DATA FOR THIS EXERCISE Start Marker

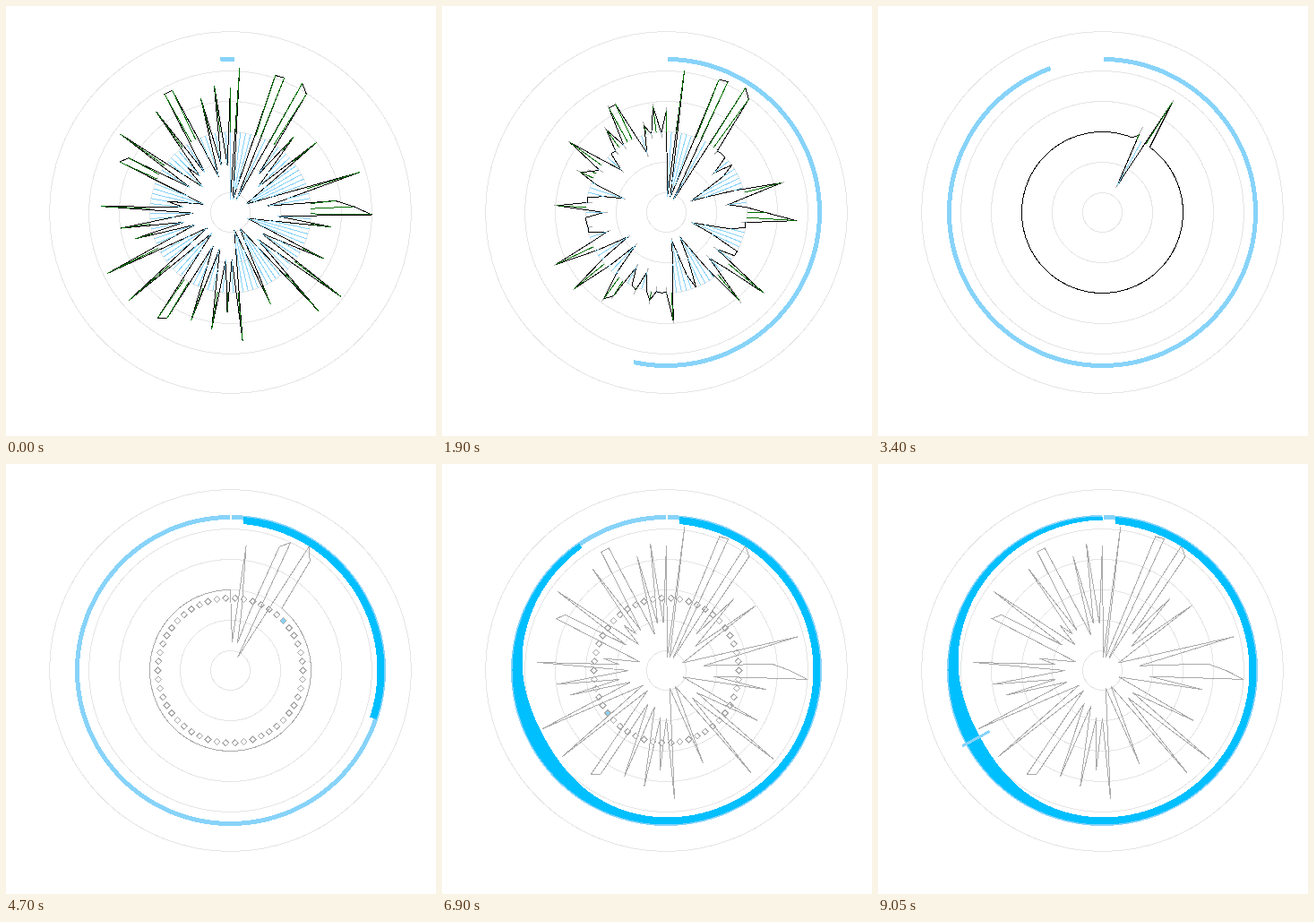
An HTML page that plays this animation: 480x480 px, repeating every 9.1 s.

```html
<!DOCTYPE html>
<html>
<head>
<meta charset="utf-8">
<style>
html, body { margin: 0; width: 100%; height: 100%; overflow: hidden; background: #fff; }
svg { display: block; width: 480px; height: 480px; }
path { fill: none; stroke-width: 1; shape-rendering: crispEdges; }
</style>
</head>
<body>
<svg viewBox="0 0 480 480"></svg>
<script>
const TICK = 50, FRAMES = 182, STEPS = 73, ARC = 360 / STEPS;
const COUNT = 100, ZERO = 90, STRONG = 10, BEST = 49;
const LIGHT = '#87d3f9', DEEP = '#00bfff', GREY = '#aaa', GREEN = '#007000';
const rad = deg => deg * Math.PI / 180;

// Tips of the spikes: index around the circle, radius.
const peaks = [[0, 140], [2, 162], [6, 161], [7, 162], [9, 165], [10, 157], [12, 110], [15, 124],
  [21, 151], [24, 118], [25, 138], [26, 158], [28, 114], [33, 116], [36, 155], [39, 148], [44, 112],
  [49, 144], [51, 112], [53, 132], [56, 128], [59, 138], [60, 143], [64, 151], [68, 153], [71, 111],
  [73, 124], [76, 145], [78, 71], [82, 136], [83, 129], [85, 151], [88, 69], [90, 140], [92, 151],
  [93, 151], [96, 132], [98, 143], [100, 140]];

// Halfway between separate spikes lies a valley, deeper where the gap is wider.
const corners = peaks.flatMap((p, k) => {
  const next = peaks[k + 1];
  if (!next || next[0] - p[0] < 2) return [p];
  const at = Math.round((p[0] + next[0]) / 2);
  return [p, [at, at <= STRONG ? 15 : Math.max(20, 75 - 11 * (next[0] - p[0]))]];
});

// Radius at an index on the straight line between its two corners.
function fullRadius(i) {
  const k = corners.findIndex(c => c[0] >= i);
  const [i0, r0] = corners[k - 1], [i1, r1] = corners[k];
  const sin = n => Math.sin(rad(3.6 * n));
  return r0 * r1 * sin(i1 - i0) / (r0 * sin(i - i0) + r1 * sin(i1 - i));
}
const full = Array.from({length: COUNT}, (_, k) => fullRadius(k + 1));

// Small coefficients shrink first; the strong ones wait.
function shrink(r, i, s) {
  const d = r - ZERO, size = Math.abs(d);
  const delay = i <= STRONG ? Math.max(8, 27 - 6 * Math.abs(i - 8.5)) : 0;
  const loss = 0.75 * (85 - size) * Math.exp(0.16 * (s - 39 - delay));
  return ZERO + Math.sign(d) * Math.max(0, size - loss);
}
const radii = s => full.map((r, k) => s < STEPS ? shrink(r, k + 1, s) : ZERO);

function pt(deg, r) {
  const a = rad(deg);
  return (250.5 + r * Math.sin(a)).toFixed(2) + ' ' + (230.5 - r * Math.cos(a)).toFixed(2);
}
const poly = pts => 'M' + pts.join('L');
const path = (d, stroke, style = '') => `<path d="${d}" stroke="${stroke}" style="${style}"/>`;

function sweep(from, to, radiusAt) {
  const pts = [];
  for (let a = from; a < to; a++) pts.push(pt(a, radiusAt(a)));
  return [...pts, pt(to, radiusAt(to))];
}

const ring = r => path(`M${pt(0, r)}A${r} ${r} 0 0 1 ${pt(180, r)}A${r} ${r} 0 0 1 ${pt(0, r)}`, '#e5e5e5');
const rings = [22, 56, 90, 124, 158, 202].map(ring).join('');
const lightArc = (from, to) => path(poly(sweep(from, to, () => 171)), LIGHT, 'stroke-width:5');
const angle = k => 3.6 * (k + 1);
const outline = (rs, color, at = angle) => path(poly(rs.map((r, k) => pt(at(k), r))) + 'Z', color);

// The deep band swells around the best step and thins out at its end.
function inner(a) {
  const swell = 8.5 * Math.exp(-(((a - BEST * ARC) / 30) ** 2));
  return 164 - swell + 4 * Math.max(0, (a - 290) / 70);
}
function deepArc(to) {
  if (to <= ARC) return '';
  const pts = sweep(ARC, to, () => 172).concat(sweep(ARC, to, inner).reverse());
  return path(poly(pts) + 'Z', 'none', 'fill:' + DEEP);
}

function diamonds(active) {
  let out = '';
  for (let j = 0; j < 50; j++) {
    const d = `M${pt(3.6 + 7.2 * j, 81)}m0-3.5l3.5 3.5l-3.5 3.5l-3.5-3.5z`;
    out += path(d, GREY, j == active ? 'fill:' + LIGHT : '');
  }
  return out;
}

function shrinking(s) {
  const at = s == 1 ? k => k * 360 / (COUNT - 1) : angle;
  const rs = radii(s), old = radii(Math.max(1, s - 1));
  let trail = '', up = '', down = '';
  rs.forEach((r, k) => {
    const a = at(k), bar = `M${pt(a, ZERO)}L${pt(a, r)}`;
    if (Math.abs(old[k] - r) > 0.5) trail += `M${pt(a, old[k])}L${pt(a, r)}`;
    if (r > ZERO + 0.5) up += bar;
    else if (r < ZERO - 0.5) down += bar;
  });
  return path(trail, GREY) + outline(rs, '#000', at) + path(up, GREEN) + path(down, LIGHT)
    + (s == 1 ? lightArc(-3.7, 1.4) : lightArc(0.4, s * ARC));
}

function growing(k) {
  return outline(radii(STEPS + 1 - k), GREY) + diamonds((4 * k + 18) % 50)
    + lightArc(0.4, 360) + deepArc(k * ARC);
}

function result(n) {
  const a = BEST * ARC;
  return outline(radii(1), GREY) + lightArc(0.4, 360) + deepArc(360)
    + path(poly([pt(a, 143), pt(a, 178)]), LIGHT, 'stroke-width:3')
    + (n % 4 < 3 ? outline(radii(BEST), '#000') : '');
}

const svg = document.querySelector('svg');
let shown = -1;
function draw() {
  const f = Math.floor(performance.now() / TICK) % FRAMES;
  if (f != shown) {
    shown = f;
    svg.innerHTML = rings + (f < STEPS ? shrinking(f + 1)
      : f < 2 * STEPS ? growing(f - STEPS + 1) : result(f - 2 * STEPS));
  }
  requestAnimationFrame(draw);
}
draw();
</script>
</body>
</html>
```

DATA FOR THIS EXERCISE End Marker

EXERCISE:
Using the material above, set down every line exactly, but skip the pictures.

ANSWER FOR THIS EXERCISE:
An HTML page that plays this animation: 480x480 px, repeating every 9.1 s.

```html
<!DOCTYPE html>
<html>
<head>
<meta charset="utf-8">
<style>
html, body { margin: 0; width: 100%; height: 100%; overflow: hidden; background: #fff; }
svg { display: block; width: 480px; height: 480px; }
path { fill: none; stroke-width: 1; shape-rendering: crispEdges; }
</style>
</head>
<body>
<svg viewBox="0 0 480 480"></svg>
<script>
const TICK = 50, FRAMES = 182, STEPS = 73, ARC = 360 / STEPS;
const COUNT = 100, ZERO = 90, STRONG = 10, BEST = 49;
const LIGHT = '#87d3f9', DEEP = '#00bfff', GREY = '#aaa', GREEN = '#007000';
const rad = deg => deg * Math.PI / 180;

// Tips of the spikes: index around the circle, radius.
const peaks = [[0, 140], [2, 162], [6, 161], [7, 162], [9, 165], [10, 157], [12, 110], [15, 124],
  [21, 151], [24, 118], [25, 138], [26, 158], [28, 114], [33, 116], [36, 155], [39, 148], [44, 112],
  [49, 144], [51, 112], [53, 132], [56, 128], [59, 138], [60, 143], [64, 151], [68, 153], [71, 111],
  [73, 124], [76, 145], [78, 71], [82, 136], [83, 129], [85, 151], [88, 69], [90, 140], [92, 151],
  [93, 151], [96, 132], [98, 143], [100, 140]];

// Halfway between separate spikes lies a valley, deeper where the gap is wider.
const corners = peaks.flatMap((p, k) => {
  const next = peaks[k + 1];
  if (!next || next[0] - p[0] < 2) return [p];
  const at = Math.round((p[0] + next[0]) / 2);
  return [p, [at, at <= STRONG ? 15 : Math.max(20, 75 - 11 * (next[0] - p[0]))]];
});

// Radius at an index on the straight line between its two corners.
function fullRadius(i) {
  const k = corners.findIndex(c => c[0] >= i);
  const [i0, r0] = corners[k - 1], [i1, r1] = corners[k];
  const sin = n => Math.sin(rad(3.6 * n));
  return r0 * r1 * sin(i1 - i0) / (r0 * sin(i - i0) + r1 * sin(i1 - i));
}
const full = Array.from({length: COUNT}, (_, k) => fullRadius(k + 1));

// Small coefficients shrink first; the strong ones wait.
function shrink(r, i, s) {
  const d = r - ZERO, size = Math.abs(d);
  const delay = i <= STRONG ? Math.max(8, 27 - 6 * Math.abs(i - 8.5)) : 0;
  const loss = 0.75 * (85 - size) * Math.exp(0.16 * (s - 39 - delay));
  return ZERO + Math.sign(d) * Math.max(0, size - loss);
}
const radii = s => full.map((r, k) => s < STEPS ? shrink(r, k + 1, s) : ZERO);

function pt(deg, r) {
  const a = rad(deg);
  return (250.5 + r * Math.sin(a)).toFixed(2) + ' ' + (230.5 - r * Math.cos(a)).toFixed(2);
}
const poly = pts => 'M' + pts.join('L');
const path = (d, stroke, style = '') => `<path d="${d}" stroke="${stroke}" style="${style}"/>`;

function sweep(from, to, radiusAt) {
  const pts = [];
  for (let a = from; a < to; a++) pts.push(pt(a, radiusAt(a)));
  return [...pts, pt(to, radiusAt(to))];
}

const ring = r => path(`M${pt(0, r)}A${r} ${r} 0 0 1 ${pt(180, r)}A${r} ${r} 0 0 1 ${pt(0, r)}`, '#e5e5e5');
const rings = [22, 56, 90, 124, 158, 202].map(ring).join('');
const lightArc = (from, to) => path(poly(sweep(from, to, () => 171)), LIGHT, 'stroke-width:5');
const angle = k => 3.6 * (k + 1);
const outline = (rs, color, at = angle) => path(poly(rs.map((r, k) => pt(at(k), r))) + 'Z', color);

// The deep band swells around the best step and thins out at its end.
function inner(a) {
  const swell = 8.5 * Math.exp(-(((a - BEST * ARC) / 30) ** 2));
  return 164 - swell + 4 * Math.max(0, (a - 290) / 70);
}
function deepArc(to) {
  if (to <= ARC) return '';
  const pts = sweep(ARC, to, () => 172).concat(sweep(ARC, to, inner).reverse());
  return path(poly(pts) + 'Z', 'none', 'fill:' + DEEP);
}

function diamonds(active) {
  let out = '';
  for (let j = 0; j < 50; j++) {
    const d = `M${pt(3.6 + 7.2 * j, 81)}m0-3.5l3.5 3.5l-3.5 3.5l-3.5-3.5z`;
    out += path(d, GREY, j == active ? 'fill:' + LIGHT : '');
  }
  return out;
}

function shrinking(s) {
  const at = s == 1 ? k => k * 360 / (COUNT - 1) : angle;
  const rs = radii(s), old = radii(Math.max(1, s - 1));
  let trail = '', up = '', down = '';
  rs.forEach((r, k) => {
    const a = at(k), bar = `M${pt(a, ZERO)}L${pt(a, r)}`;
    if (Math.abs(old[k] - r) > 0.5) trail += `M${pt(a, old[k])}L${pt(a, r)}`;
    if (r > ZERO + 0.5) up += bar;
    else if (r < ZERO - 0.5) down += bar;
  });
  return path(trail, GREY) + outline(rs, '#000', at) + path(up, GREEN) + path(down, LIGHT)
    + (s == 1 ? lightArc(-3.7, 1.4) : lightArc(0.4, s * ARC));
}

function growing(k) {
  return outline(radii(STEPS + 1 - k), GREY) + diamonds((4 * k + 18) % 50)
    + lightArc(0.4, 360) + deepArc(k * ARC);
}

function result(n) {
  const a = BEST * ARC;
  return outline(radii(1), GREY) + lightArc(0.4, 360) + deepArc(360)
    + path(poly([pt(a, 143), pt(a, 178)]), LIGHT, 'stroke-width:3')
    + (n % 4 < 3 ? outline(radii(BEST), '#000') : '');
}

const svg = document.querySelector('svg');
let shown = -1;
function draw() {
  const f = Math.floor(performance.now() / TICK) % FRAMES;
  if (f != shown) {
    shown = f;
    svg.innerHTML = rings + (f < STEPS ? shrinking(f + 1)
      : f < 2 * STEPS ? growing(f - STEPS + 1) : result(f - 2 * STEPS));
  }
  requestAnimationFrame(draw);
}
draw();
</script>
</body>
</html>
```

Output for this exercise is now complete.